The party is now hoping to take its case to the country’s highest court in a bid to force Facebook to remove other similar posts and identify holders of fake accounts.
Further to removing the original posts, the court also said that Facebook must remove all verbatim reposts.
The party also wants Facebook to pay damages which, according to Reuters, would make it easier for others involved in similar cases to run the financial risk of taking the world’s biggest social network to court.
“Facebook must put up with the accusation that it is the world’s biggest platform for hate and that it is doing nothing against this,” said Green parliamentarian Dieter Brosz.
The social network has come under increasing pressure in recent months to tackle hate speech on the platform.
In April, the German government approved a new bill on combating hate speech and fake news, under which social networks could face hefty fines if they fail to remove offensive content promptly. Critics denounced the bill as a violation of free speech.
In the UK, the company has been accused of ignoring complaints about extremist content and child abuse imagery being shared on the site.
Continue reading “Facebook loses landmark hate speech case with global consequences”
Jayson Veley NaturalNews On March 11, 2011, terror struck northeastern Japan in the form of a massive magnitude-9 earthquake, which in turn unleashed a devastating tsunami that wiped out virtually everything in the city of Sukuiso. The effects of the earthquake were felt around the entire world, and even years later, the people of Japan were still finding debris washing up on shore. According to … Continue reading Observers worried that “nuclear chain reaction” could still occur at Fukushima… cleanup could take 100 years or more

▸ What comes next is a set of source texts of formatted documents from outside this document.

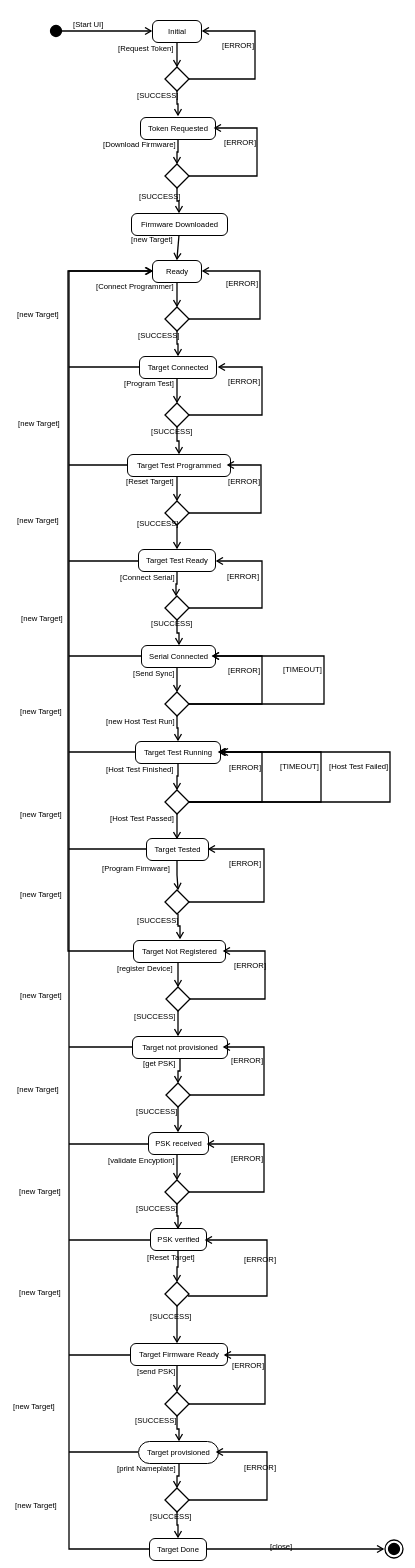
<!DOCTYPE html>
<html lang="en">
<head>
<meta charset="utf-8">
<title>Provisioning state diagram</title>
<style>
:root { --ink: #000; --paper: #fff; }
* { box-sizing: border-box; margin: 0; }
body { background: var(--paper); }
.diagram {
  position: relative; width: 415px; height: 1568px; overflow: hidden;
  background: var(--paper); color: var(--ink);
  font: 7.7px/10px "Liberation Sans", Arial, sans-serif; white-space: nowrap;
}
.state {
  position: absolute; height: 23px; display: flex; align-items: center; justify-content: center;
  padding-top: 1px; border: 1.4px solid var(--ink); border-radius: 6px; background: var(--paper);
}
.state.round { border-radius: 12px; }
.label { position: absolute; }
.connectors { position: absolute; inset: 0; fill: none; stroke: var(--ink); stroke-width: 1.3; }
.flow path { marker-end: url(#arrow); }
.decisions { fill: var(--paper); }
.solid { fill: var(--ink); }
</style>
</head>
<body>
<main class="diagram">
  <div class="state" style="left:152px;top:20px;width:50px">Initial</div>
  <div class="state" style="left:140px;top:117px;width:76px">Token Requested</div>
  <div class="state" style="left:131px;top:213px;width:97px">Firmware Downloaded</div>
  <div class="state" style="left:152px;top:260px;width:50px">Ready</div>
  <div class="state" style="left:139px;top:356px;width:78px">Target Connected</div>
  <div class="state" style="left:127px;top:454px;width:104px">Target Test Programmed</div>
  <div class="state" style="left:138px;top:549px;width:78px">Target Test Ready</div>
  <div class="state" style="left:141px;top:645px;width:75px">Serial Connected</div>
  <div class="state" style="left:135px;top:741px;width:86px">Target Test Running</div>
  <div class="state" style="left:146px;top:838px;width:63px">Target Tested</div>
  <div class="state" style="left:133px;top:940px;width:93px">Target Not Registered</div>
  <div class="state" style="left:132px;top:1036px;width:96px">Target not provisioned</div>
  <div class="state" style="left:148px;top:1132px;width:61px">PSK received</div>
  <div class="state" style="left:150px;top:1228px;width:57px">PSK verified</div>
  <div class="state" style="left:130px;top:1343px;width:98px">Target Firmware Ready</div>
  <div class="state round" style="left:138px;top:1441px;width:81px">Target provisioned</div>
  <div class="state" style="left:149px;top:1538px;width:58px">Target Done</div>

  <svg class="connectors" width="415" height="1568" viewBox="0 0 415 1568" aria-hidden="true">
    <defs>
      <marker id="arrow" markerUnits="userSpaceOnUse" markerWidth="9" markerHeight="9" refX="7" refY="4.5" orient="auto">
        <path d="M1 1L7 4.5L1 8" fill="none" stroke="#000" stroke-width="1.3"/>
      </marker>
      <path id="decision" d="M0 -12L12 0L0 12L-12 0Z"/>
    </defs>

    <g class="flow">
      <path d="M62 31H151"/>
      <path d="M177 42V66"/>
      <path d="M177 91V104H178V115"/>
      <path d="M178 139V152H177V163"/>
      <path d="M177 188V201H179V212"/>
      <path d="M179 235L177 259"/>
      <path d="M177 282V306"/>
      <path d="M177 331V344H178V355"/>
      <path d="M177 378V402"/>
      <path d="M177 427V441H179V453"/>
      <path d="M177 476V500"/>
      <path d="M177 525V548"/>
      <path d="M177 572V584H176V595"/>
      <path d="M177 620V633H179V644"/>
      <path d="M177 667V691"/>
      <path d="M177 716V728H178V740"/>
      <path d="M178 763V776H177V789"/>
      <path d="M177 814V838"/>
      <path d="M177 861V875L178 889"/>
      <path d="M178 914V926H180V938"/>
      <path d="M178 962V986"/>
      <path d="M178 1011V1035"/>
      <path d="M180 1058V1071H178V1082"/>
      <path d="M178 1107V1131"/>
      <path d="M177 1155V1179"/>
      <path d="M177 1204V1216H178V1228"/>
      <path d="M178 1251V1267H177V1281"/>
      <path d="M177 1306V1342"/>
      <path d="M177 1365V1391"/>
      <path d="M177 1416V1429H179V1440"/>
      <path d="M179 1463V1476H177V1487"/>
      <path d="M177 1512V1525H178V1537"/>
      <path d="M206 1549H383"/>
    </g>

    <g class="flow">
      <path d="M189 79H255V31H203"/>
      <path d="M189 176H257V128H215"/>
      <path d="M189 319H260V271H203"/>
      <path d="M189 415H262V367H219"/>
      <path d="M189 513H261V465H228"/>
      <path d="M189 608H262V561H217"/>
      <path d="M189 704H262V656H213"/>
      <path d="M189 704H324V656H213"/>
      <path d="M189 802H262V752H219"/>
      <path d="M189 802H321V752H220"/>
      <path d="M189 802H390V752H222"/>
      <path d="M189 902H264V849H209"/>
      <path d="M189 999H265V951H224"/>
      <path d="M189 1095H264V1047H224"/>
      <path d="M189 1192H264V1144H208"/>
      <path d="M188 1296H267V1240H206"/>
      <path d="M189 1404H265V1355H225"/>
      <path d="M189 1500H267V1452H217"/>
    </g>

    <g class="flow">
      <path d="M149 1549H69V271H151"/>
      <path d="M133 951H68V271H152"/>
    </g>
    <path d="M139 367H69M127 465H69M138 561H69M141 656H69M135 752H69M146 849H69M132 1047H69M148 1144H69M150 1240H69M130 1355H69M138 1452H69"/>

    <g class="decisions">
      <use href="#decision" x="177" y="79"/>
      <use href="#decision" x="177" y="176"/>
      <use href="#decision" x="177" y="319"/>
      <use href="#decision" x="177" y="415"/>
      <use href="#decision" x="177" y="513"/>
      <use href="#decision" x="177" y="608"/>
      <use href="#decision" x="177" y="704"/>
      <use href="#decision" x="177" y="802"/>
      <use href="#decision" x="177" y="902"/>
      <use href="#decision" x="178" y="999"/>
      <use href="#decision" x="178" y="1095"/>
      <use href="#decision" x="177" y="1192"/>
      <use href="#decision" x="177" y="1294"/>
      <use href="#decision" x="177" y="1404"/>
      <use href="#decision" x="177" y="1500"/>
    </g>

    <circle class="solid" cx="56" cy="31" r="5.5"/>
    <circle cx="394" cy="1549" r="9"/>
    <circle class="solid" cx="394" cy="1549" r="5.5"/>
  </svg>

  <p class="label" style="left:73px;top:20px">[Start UI]</p>
  <p class="label" style="left:118px;top:44px">[Request Token]</p>
  <p class="label" style="left:137px;top:91px">[SUCCESS]</p>
  <p class="label" style="left:103px;top:140px">[Download Firmware]</p>
  <p class="label" style="left:139px;top:192px">[SUCCESS]</p>
  <p class="label" style="left:131px;top:235px">[new Target]</p>
  <p class="label" style="left:96px;top:282px">[Connect Programmer]</p>
  <p class="label" style="left:138px;top:331px">[SUCCESS]</p>
  <p class="label" style="left:124px;top:379px">[Program Test]</p>
  <p class="label" style="left:151px;top:427px">[SUCCESS]</p>
  <p class="label" style="left:126px;top:477px">[Reset Target]</p>
  <p class="label" style="left:137px;top:519px">[SUCCESS]</p>
  <p class="label" style="left:120px;top:573px">[Connect Serial]</p>
  <p class="label" style="left:151px;top:619px">[SUCCESS]</p>
  <p class="label" style="left:133px;top:669px">[Send Sync]</p>
  <p class="label" style="left:106px;top:717px">[new Host Test Run]</p>
  <p class="label" style="left:106px;top:765px">[Host Test Finished]</p>
  <p class="label" style="left:110px;top:814px">[Host Test Passed]</p>
  <p class="label" style="left:102px;top:864px">[Program Firmware]</p>
  <p class="label" style="left:137px;top:916px">[SUCCESS]</p>
  <p class="label" style="left:117px;top:964px">[register Device]</p>
  <p class="label" style="left:134px;top:1012px">[SUCCESS]</p>
  <p class="label" style="left:143px;top:1059px">[get PSK]</p>
  <p class="label" style="left:136px;top:1107px">[SUCCESS]</p>
  <p class="label" style="left:108px;top:1156px">[validate Encyption]</p>
  <p class="label" style="left:136px;top:1204px">[SUCCESS]</p>
  <p class="label" style="left:147px;top:1253px">[Reset Target]</p>
  <p class="label" style="left:150px;top:1312px">[SUCCESS]</p>
  <p class="label" style="left:137px;top:1367px">[send PSK]</p>
  <p class="label" style="left:135px;top:1416px">[SUCCESS]</p>
  <p class="label" style="left:117px;top:1464px">[print Nameplate]</p>
  <p class="label" style="left:150px;top:1512px">[SUCCESS]</p>
  <p class="label" style="left:270px;top:1542px">[close]</p>

  <p class="label" style="left:222px;top:41px">[ERROR]</p>
  <p class="label" style="left:224px;top:138px">[ERROR]</p>
  <p class="label" style="left:226px;top:279px">[ERROR]</p>
  <p class="label" style="left:228px;top:377px">[ERROR]</p>
  <p class="label" style="left:228px;top:477px">[ERROR]</p>
  <p class="label" style="left:227px;top:572px">[ERROR]</p>
  <p class="label" style="left:228px;top:666px">[ERROR]</p>
  <p class="label" style="left:283px;top:665px">[TIMEOUT]</p>
  <p class="label" style="left:229px;top:763px">[ERROR]</p>
  <p class="label" style="left:280px;top:762px">[TIMEOUT]</p>
  <p class="label" style="left:329px;top:762px">[Host Test Failed]</p>
  <p class="label" style="left:229px;top:859px">[ERROR]</p>
  <p class="label" style="left:234px;top:961px">[ERROR]</p>
  <p class="label" style="left:231px;top:1056px">[ERROR]</p>
  <p class="label" style="left:231px;top:1154px">[ERROR]</p>
  <p class="label" style="left:244px;top:1255px">[ERROR]</p>
  <p class="label" style="left:232px;top:1361px">[ERROR]</p>
  <p class="label" style="left:244px;top:1463px">[ERROR]</p>

  <p class="label" style="left:17px;top:310px">[new Target]</p>
  <p class="label" style="left:18px;top:419px">[new Target]</p>
  <p class="label" style="left:17px;top:516px">[new Target]</p>
  <p class="label" style="left:21px;top:614px">[new Target]</p>
  <p class="label" style="left:20px;top:707px">[new Target]</p>
  <p class="label" style="left:20px;top:810px">[new Target]</p>
  <p class="label" style="left:20px;top:890px">[new Target]</p>
  <p class="label" style="left:20px;top:991px">[new Target]</p>
  <p class="label" style="left:17px;top:1085px">[new Target]</p>
  <p class="label" style="left:19px;top:1187px">[new Target]</p>
  <p class="label" style="left:19px;top:1288px">[new Target]</p>
  <p class="label" style="left:13px;top:1402px">[new Target]</p>
  <p class="label" style="left:15px;top:1501px">[new Target]</p>
</main>
</body>
</html>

Is Monsanto, the corporate scourge of the Earth, finally going to pay for its crimes? If the International Monsanto Tribunal has any say in the matter, the answer to that question appears to be an emphatic “Yes.” The tribunal, based in Hague, Netherlands, describes itself as “an international civil society initiative to hold Monsanto accountable for human rights violations, for crimes against humanity, and for ecocide.” Continue reading “International tribunal finds Monsanto guilty of crimes against humanity”
AFP Venezuelan President Nicolas Maduro on Sunday welcomed an offer by Pope Francis for Vatican mediation in the crisis-torn country but opposition leaders rebuffed the overture. The pope’s call for a “negotiated solution” came in response to waves of protests by Venezuelans demanding new elections to pull the country out of a downward spiral. At least 28 people have died in protests since they began … Continue reading Pope Francis offers to act as mediator in Venezuelan conflict
TechDirt The UK’s long-gestating Digital Economy Act has finally gone into force. The law is mainly interested in porn and pirates — two issues most of the UK public is far less interested in having subjected to intrusive regulation. But just keeping an eye on who is or isn’t availing themselves of porn/torrents isn’t the only intrusive aspect of the Act. As Joseph Cox of … Continue reading UK’s New ‘Digital Economy’ Law Somehow Now Gives Police The Power To Remotely Kill Phone Service